Topics: Style guide, Hypothesis, Experiment, Scientific method, Academic publishing, Null hypothesis / Pages: 18 (4340 words) / Published: Dec 4th, 2012
Scientific Writing and Standard Components of a Lab Report INTRODUCTION
Writing is a powerful tool. Effective communication is necessary to succeed in any field. As a professional, you must communicate with both your colleagues, and the community at large. Writing is the means of showing the value of your work. The specific style of writing in science is based on the unique audience of readers. In addition, writing allows one to organize one’s thoughts and clarify ideas, and it fosters abstract thought, an ability essential in science. The ideal time to learn to write for science is now, as you are learning about science itself.

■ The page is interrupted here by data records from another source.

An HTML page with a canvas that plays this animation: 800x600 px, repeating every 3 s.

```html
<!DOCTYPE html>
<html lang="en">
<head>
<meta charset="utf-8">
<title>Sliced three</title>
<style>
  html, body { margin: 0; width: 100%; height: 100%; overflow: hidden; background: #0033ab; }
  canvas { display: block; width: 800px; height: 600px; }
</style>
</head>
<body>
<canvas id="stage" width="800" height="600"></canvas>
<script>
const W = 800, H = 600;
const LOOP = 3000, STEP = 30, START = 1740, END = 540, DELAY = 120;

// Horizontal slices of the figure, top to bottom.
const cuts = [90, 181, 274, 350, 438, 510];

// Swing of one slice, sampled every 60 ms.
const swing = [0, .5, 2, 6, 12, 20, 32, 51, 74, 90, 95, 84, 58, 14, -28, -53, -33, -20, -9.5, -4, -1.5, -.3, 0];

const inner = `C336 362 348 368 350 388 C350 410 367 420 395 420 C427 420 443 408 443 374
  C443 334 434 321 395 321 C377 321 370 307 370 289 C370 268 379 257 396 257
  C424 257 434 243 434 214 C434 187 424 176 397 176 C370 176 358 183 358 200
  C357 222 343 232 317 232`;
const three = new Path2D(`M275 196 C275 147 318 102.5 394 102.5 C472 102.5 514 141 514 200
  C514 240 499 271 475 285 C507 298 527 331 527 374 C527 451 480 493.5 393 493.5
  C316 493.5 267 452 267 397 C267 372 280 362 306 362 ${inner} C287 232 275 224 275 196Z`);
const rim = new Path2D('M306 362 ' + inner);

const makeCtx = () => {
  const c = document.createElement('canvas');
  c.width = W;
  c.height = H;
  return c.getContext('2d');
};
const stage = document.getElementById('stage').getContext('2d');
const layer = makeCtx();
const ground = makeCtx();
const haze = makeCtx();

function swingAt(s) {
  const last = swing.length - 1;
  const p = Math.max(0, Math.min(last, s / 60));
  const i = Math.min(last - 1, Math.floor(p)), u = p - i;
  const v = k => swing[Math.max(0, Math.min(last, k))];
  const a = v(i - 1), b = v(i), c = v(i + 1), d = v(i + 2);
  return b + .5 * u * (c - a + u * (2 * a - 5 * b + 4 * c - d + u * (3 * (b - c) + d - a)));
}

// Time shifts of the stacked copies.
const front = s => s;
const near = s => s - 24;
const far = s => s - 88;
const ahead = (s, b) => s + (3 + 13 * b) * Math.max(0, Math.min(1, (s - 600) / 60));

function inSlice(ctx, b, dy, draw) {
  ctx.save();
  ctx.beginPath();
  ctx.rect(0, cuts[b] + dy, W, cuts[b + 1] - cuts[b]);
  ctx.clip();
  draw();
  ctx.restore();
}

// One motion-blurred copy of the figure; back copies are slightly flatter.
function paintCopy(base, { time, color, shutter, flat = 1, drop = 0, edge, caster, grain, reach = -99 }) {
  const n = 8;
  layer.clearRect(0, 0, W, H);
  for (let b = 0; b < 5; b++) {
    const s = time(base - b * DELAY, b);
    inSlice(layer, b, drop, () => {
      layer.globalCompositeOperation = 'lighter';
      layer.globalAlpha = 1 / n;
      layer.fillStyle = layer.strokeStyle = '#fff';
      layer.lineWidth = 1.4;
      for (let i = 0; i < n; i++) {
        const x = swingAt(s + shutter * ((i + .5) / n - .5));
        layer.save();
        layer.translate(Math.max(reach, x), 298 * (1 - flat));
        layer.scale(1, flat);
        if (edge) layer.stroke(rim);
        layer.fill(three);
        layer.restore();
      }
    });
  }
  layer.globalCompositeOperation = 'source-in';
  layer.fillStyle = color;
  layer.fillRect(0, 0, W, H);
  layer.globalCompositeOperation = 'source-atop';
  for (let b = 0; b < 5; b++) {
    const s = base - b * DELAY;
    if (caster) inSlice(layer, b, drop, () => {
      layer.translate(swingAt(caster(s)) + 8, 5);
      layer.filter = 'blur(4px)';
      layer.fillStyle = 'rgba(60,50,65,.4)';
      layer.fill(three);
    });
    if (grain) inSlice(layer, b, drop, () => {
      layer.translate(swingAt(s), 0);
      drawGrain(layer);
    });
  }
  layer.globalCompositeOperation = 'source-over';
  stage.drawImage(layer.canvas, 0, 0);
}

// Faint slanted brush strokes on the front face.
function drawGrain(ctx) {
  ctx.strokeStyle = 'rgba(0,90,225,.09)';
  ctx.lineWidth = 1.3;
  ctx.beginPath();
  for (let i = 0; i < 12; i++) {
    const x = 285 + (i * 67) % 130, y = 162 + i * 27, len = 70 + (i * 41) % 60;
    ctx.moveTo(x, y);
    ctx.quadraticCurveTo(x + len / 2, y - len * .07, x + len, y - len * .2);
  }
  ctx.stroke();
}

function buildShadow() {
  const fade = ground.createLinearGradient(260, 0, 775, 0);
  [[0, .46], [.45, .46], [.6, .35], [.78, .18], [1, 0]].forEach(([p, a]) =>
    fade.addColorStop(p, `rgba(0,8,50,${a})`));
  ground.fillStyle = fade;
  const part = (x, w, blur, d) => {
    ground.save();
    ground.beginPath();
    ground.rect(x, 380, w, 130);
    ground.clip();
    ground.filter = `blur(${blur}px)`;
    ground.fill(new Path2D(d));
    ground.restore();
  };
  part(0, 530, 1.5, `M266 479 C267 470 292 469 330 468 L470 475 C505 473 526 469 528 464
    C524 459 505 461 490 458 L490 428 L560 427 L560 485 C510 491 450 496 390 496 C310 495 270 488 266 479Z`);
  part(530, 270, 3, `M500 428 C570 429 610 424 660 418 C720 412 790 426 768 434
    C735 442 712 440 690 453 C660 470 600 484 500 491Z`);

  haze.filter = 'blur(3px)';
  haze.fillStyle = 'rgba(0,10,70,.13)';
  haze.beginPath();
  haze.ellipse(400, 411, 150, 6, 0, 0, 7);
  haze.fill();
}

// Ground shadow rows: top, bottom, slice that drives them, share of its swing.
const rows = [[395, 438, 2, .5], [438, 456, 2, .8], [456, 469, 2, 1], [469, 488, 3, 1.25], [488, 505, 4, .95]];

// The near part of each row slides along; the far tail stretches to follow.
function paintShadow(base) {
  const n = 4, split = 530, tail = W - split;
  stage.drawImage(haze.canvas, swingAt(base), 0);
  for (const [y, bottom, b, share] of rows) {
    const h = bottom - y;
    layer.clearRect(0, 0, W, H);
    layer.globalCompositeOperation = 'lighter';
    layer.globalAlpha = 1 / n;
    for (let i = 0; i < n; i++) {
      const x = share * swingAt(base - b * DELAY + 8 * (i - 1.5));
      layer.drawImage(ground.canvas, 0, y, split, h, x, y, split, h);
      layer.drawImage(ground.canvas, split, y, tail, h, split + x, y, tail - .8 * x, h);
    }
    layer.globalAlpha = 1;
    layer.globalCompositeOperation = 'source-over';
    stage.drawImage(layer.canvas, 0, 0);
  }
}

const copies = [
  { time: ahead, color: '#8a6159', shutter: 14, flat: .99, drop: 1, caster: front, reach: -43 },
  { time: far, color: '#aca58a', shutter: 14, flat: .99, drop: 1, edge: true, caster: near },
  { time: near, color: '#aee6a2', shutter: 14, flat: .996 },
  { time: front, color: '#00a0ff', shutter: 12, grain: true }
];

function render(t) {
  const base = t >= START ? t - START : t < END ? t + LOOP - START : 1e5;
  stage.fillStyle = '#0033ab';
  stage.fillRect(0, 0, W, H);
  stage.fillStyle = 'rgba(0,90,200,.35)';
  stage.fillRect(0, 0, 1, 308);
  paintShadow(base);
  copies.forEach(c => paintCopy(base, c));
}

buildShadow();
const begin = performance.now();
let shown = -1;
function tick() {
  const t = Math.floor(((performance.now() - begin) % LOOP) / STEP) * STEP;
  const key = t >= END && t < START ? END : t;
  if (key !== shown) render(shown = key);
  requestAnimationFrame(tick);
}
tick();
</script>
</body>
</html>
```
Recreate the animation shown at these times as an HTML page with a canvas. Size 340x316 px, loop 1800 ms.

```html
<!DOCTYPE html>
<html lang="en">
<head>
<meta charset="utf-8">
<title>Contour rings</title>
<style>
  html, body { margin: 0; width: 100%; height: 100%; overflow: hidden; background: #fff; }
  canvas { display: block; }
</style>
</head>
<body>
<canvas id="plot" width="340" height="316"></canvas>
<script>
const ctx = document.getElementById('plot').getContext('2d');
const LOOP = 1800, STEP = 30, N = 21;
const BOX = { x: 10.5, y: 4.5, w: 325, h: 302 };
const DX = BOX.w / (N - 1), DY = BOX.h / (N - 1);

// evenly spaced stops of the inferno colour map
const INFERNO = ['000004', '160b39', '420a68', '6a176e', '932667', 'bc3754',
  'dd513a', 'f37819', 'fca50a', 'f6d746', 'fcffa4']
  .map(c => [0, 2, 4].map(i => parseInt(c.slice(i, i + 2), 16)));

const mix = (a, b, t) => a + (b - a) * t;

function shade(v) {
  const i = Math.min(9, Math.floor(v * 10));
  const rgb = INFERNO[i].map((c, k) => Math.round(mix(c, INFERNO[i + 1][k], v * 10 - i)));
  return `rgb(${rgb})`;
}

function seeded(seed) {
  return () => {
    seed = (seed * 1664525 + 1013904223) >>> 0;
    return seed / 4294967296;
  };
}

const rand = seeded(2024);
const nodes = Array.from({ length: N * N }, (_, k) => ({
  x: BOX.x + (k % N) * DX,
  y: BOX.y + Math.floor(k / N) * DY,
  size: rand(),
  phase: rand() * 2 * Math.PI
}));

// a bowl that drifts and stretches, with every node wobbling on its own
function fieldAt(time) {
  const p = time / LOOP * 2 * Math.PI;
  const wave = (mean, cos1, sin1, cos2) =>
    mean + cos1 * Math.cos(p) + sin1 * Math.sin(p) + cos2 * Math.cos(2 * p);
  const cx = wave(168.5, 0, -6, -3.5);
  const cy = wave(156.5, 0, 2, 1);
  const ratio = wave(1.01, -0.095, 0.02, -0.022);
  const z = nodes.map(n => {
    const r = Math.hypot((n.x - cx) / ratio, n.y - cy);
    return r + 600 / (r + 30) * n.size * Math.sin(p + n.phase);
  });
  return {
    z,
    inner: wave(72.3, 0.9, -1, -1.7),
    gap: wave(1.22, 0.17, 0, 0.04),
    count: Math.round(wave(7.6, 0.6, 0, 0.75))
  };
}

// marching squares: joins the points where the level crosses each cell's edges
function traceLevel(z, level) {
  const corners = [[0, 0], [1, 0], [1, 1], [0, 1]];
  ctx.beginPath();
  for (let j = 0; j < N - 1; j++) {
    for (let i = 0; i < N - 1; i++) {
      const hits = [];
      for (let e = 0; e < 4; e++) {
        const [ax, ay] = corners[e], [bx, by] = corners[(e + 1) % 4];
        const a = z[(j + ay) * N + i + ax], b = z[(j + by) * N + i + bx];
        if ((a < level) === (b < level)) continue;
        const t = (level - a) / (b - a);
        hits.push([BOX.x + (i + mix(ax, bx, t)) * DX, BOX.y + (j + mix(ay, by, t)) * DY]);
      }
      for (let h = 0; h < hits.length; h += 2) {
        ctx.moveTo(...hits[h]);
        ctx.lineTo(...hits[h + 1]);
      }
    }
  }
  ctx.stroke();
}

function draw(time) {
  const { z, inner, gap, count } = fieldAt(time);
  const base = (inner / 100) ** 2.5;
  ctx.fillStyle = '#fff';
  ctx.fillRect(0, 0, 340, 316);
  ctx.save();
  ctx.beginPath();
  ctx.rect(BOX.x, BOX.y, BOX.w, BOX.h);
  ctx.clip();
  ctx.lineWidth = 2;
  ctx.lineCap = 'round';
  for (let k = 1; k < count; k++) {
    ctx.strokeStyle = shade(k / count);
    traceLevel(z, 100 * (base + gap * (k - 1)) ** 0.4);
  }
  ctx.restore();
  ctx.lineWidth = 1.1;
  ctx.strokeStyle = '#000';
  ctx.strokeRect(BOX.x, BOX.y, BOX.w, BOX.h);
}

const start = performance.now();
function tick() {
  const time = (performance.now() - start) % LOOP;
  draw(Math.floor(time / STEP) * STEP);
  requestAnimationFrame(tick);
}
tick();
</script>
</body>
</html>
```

PURPOSE OF A LAB REPORT
A lab report is a form of scientific writing that adheres to some common hierarchies of organization. The specific organization/components of a lab report are discussed in this exercise. There are many types of lab reports, each written according to its intended audience. A scientist shares experimental results with the scientific community by writing a lab report in the form of a research article for publication in a scientific journal. A graduate student whose work will be reviewed by a committee of practicing scientists writes an elaborate lab report called a dissertation. The simplest kind of lab report, the kind you have probably written before, is that written by a student to summarize the events of an instructional laboratory exercise. These are written for an instructor who will assess your understanding of the scientific concepts based on your analysis of a particular experiment. Whether the lab report is simple or elaborate, the purpose is always the same -- to evaluate a hypothesis using a formal experiment. A lab report is a summary of an experiment. It provides the analysis of the experiment 's results. A successful lab report uses a straightforward style, one that employs clear and concise words and sentences to unambiguously convey your meaning to the reader. Style should reflect purpose, and if



Citations: 10 The following excerpt was taken and edited from Huenneke and Thomson (1995, p

You May Also Find These Documents Helpful

  • Bio Lab
  • Bio Lab
  • Bio Lab
  • Bio lab
  • Bio Lab
  • Bio Lab
  • Bio Lab
  • Bio Lab
  • Bio LAB
  • bio lab